» **Goal of the exercise**: In the listing below, find each line holding "translate" and copy it.

*** Exercise inputs ***

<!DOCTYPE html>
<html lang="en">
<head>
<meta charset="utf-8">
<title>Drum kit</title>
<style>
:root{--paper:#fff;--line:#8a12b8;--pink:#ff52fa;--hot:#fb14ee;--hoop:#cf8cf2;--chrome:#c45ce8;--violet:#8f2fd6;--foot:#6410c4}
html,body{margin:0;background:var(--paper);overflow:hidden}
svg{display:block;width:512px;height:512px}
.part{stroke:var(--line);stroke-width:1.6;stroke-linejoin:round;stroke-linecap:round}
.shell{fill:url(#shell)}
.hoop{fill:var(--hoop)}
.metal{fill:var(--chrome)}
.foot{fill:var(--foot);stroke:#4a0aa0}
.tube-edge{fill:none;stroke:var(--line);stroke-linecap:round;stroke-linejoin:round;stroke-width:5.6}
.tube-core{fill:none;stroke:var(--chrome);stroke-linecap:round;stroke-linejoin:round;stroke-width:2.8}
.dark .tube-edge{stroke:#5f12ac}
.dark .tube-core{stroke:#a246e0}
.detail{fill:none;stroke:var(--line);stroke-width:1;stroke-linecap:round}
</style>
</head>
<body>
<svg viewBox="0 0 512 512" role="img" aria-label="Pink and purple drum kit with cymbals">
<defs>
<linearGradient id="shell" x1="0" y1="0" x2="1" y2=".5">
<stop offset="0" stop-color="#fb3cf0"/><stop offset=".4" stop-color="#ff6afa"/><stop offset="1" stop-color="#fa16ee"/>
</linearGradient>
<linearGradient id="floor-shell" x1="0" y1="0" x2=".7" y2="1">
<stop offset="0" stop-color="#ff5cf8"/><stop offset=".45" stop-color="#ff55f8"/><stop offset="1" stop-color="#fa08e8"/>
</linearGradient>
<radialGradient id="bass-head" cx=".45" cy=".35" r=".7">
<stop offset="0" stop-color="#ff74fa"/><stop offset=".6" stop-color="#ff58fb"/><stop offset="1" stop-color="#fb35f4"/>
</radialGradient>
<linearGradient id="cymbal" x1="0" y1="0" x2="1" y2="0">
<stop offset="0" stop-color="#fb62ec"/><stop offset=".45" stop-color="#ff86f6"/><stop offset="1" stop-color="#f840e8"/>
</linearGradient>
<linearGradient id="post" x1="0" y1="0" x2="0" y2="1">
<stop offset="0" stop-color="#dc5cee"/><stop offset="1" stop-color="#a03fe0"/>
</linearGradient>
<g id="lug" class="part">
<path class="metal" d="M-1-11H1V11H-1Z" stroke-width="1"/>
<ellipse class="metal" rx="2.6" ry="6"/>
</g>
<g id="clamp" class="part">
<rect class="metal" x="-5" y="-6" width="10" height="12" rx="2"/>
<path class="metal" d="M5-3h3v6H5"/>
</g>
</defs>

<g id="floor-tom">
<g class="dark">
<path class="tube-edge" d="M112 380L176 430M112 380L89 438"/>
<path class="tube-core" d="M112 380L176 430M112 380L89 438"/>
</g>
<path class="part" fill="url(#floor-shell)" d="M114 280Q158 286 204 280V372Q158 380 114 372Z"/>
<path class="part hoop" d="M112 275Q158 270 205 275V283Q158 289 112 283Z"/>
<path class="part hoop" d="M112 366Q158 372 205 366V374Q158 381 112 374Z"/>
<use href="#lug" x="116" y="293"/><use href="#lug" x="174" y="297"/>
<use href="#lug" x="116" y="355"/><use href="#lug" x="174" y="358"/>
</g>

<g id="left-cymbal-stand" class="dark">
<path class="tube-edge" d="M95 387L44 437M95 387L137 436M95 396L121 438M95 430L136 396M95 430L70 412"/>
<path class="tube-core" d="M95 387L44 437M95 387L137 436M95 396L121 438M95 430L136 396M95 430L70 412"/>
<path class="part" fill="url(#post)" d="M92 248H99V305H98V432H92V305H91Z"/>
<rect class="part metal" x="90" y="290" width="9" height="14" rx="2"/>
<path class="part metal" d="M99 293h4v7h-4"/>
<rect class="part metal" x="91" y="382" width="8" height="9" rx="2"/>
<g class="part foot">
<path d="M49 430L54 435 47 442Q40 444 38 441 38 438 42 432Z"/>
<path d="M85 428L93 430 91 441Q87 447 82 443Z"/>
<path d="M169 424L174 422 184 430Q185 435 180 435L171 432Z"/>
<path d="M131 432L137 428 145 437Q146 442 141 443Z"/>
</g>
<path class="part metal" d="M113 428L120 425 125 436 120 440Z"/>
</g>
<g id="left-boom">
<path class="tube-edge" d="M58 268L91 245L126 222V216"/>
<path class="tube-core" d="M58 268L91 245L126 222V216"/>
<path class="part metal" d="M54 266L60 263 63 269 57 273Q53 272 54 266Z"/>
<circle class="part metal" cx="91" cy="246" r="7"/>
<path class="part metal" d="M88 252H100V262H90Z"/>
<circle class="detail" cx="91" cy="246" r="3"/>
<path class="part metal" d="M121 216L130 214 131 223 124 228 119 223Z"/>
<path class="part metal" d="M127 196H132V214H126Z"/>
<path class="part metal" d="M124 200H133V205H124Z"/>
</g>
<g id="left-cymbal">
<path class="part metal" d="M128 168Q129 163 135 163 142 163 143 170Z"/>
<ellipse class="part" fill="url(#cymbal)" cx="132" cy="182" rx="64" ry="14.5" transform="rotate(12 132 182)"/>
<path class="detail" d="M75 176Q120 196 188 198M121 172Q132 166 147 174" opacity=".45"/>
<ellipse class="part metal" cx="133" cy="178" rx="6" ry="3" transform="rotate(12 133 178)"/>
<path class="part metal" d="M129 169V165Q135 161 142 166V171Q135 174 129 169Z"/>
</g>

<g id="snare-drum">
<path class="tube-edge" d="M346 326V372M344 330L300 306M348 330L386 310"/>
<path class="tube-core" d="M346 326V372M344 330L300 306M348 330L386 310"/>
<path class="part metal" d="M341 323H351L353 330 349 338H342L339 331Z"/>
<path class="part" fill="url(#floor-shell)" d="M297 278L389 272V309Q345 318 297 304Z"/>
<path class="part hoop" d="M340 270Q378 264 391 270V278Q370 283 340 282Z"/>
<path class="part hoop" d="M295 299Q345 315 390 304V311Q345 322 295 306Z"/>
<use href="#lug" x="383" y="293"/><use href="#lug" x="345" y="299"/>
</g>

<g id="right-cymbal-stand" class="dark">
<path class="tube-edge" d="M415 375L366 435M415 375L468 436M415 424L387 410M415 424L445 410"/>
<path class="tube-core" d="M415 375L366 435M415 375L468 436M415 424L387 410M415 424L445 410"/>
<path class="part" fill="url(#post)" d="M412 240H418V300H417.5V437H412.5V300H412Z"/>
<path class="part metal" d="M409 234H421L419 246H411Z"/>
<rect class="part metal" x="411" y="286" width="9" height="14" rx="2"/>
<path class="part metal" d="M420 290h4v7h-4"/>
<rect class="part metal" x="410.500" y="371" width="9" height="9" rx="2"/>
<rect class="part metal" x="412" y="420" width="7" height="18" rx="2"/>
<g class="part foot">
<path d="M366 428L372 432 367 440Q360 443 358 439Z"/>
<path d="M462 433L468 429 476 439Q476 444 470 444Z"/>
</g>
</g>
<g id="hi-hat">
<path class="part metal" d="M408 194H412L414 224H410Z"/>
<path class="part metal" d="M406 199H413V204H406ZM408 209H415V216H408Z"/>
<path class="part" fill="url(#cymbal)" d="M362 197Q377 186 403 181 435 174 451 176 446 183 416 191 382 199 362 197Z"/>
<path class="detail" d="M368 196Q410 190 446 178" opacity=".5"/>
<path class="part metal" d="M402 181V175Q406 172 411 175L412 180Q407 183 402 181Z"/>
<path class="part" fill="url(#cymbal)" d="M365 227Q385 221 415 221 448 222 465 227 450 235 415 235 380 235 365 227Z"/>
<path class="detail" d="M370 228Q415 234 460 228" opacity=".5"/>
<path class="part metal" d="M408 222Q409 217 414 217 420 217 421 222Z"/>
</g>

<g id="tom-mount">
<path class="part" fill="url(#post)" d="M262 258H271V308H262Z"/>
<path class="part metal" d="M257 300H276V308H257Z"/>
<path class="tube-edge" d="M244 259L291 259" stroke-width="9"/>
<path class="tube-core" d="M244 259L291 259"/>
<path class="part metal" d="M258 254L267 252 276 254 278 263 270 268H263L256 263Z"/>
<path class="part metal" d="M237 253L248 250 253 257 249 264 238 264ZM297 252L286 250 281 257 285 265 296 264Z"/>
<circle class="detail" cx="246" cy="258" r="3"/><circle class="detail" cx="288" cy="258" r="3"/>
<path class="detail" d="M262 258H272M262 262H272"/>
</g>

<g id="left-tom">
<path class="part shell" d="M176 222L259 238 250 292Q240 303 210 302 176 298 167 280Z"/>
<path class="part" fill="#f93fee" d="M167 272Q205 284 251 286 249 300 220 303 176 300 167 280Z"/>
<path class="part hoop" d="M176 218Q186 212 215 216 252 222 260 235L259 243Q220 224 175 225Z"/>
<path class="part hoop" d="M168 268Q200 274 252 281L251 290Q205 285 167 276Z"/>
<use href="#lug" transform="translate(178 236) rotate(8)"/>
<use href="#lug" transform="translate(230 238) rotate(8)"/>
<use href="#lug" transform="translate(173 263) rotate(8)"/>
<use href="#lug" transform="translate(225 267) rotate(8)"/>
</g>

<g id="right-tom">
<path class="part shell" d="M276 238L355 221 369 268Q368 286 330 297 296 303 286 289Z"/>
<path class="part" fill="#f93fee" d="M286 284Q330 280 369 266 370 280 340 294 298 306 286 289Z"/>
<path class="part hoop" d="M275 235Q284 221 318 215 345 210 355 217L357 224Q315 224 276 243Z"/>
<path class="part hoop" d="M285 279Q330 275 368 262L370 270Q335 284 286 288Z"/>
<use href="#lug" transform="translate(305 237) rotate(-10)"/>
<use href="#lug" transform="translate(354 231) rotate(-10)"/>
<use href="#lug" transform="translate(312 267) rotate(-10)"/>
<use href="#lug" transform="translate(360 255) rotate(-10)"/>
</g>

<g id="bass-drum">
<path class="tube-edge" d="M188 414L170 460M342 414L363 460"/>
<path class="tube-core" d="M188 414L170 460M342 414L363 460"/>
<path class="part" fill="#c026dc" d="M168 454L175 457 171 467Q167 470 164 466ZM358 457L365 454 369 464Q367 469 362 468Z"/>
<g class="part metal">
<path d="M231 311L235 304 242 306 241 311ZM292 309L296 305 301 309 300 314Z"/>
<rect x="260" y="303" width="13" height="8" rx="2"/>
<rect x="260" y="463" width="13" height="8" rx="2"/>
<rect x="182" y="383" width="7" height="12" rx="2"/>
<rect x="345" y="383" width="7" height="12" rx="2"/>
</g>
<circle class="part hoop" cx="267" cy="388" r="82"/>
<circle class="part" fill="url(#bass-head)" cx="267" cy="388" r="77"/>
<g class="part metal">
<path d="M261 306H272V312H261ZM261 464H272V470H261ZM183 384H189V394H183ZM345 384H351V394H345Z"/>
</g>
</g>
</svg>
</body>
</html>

***

» **Exercise output**:
<use href="#lug" transform="translate(178 236) rotate(8)"/>
<use href="#lug" transform="translate(230 238) rotate(8)"/>
<use href="#lug" transform="translate(173 263) rotate(8)"/>
<use href="#lug" transform="translate(225 267) rotate(8)"/>
<use href="#lug" transform="translate(305 237) rotate(-10)"/>
<use href="#lug" transform="translate(354 231) rotate(-10)"/>
<use href="#lug" transform="translate(312 267) rotate(-10)"/>
<use href="#lug" transform="translate(360 255) rotate(-10)"/>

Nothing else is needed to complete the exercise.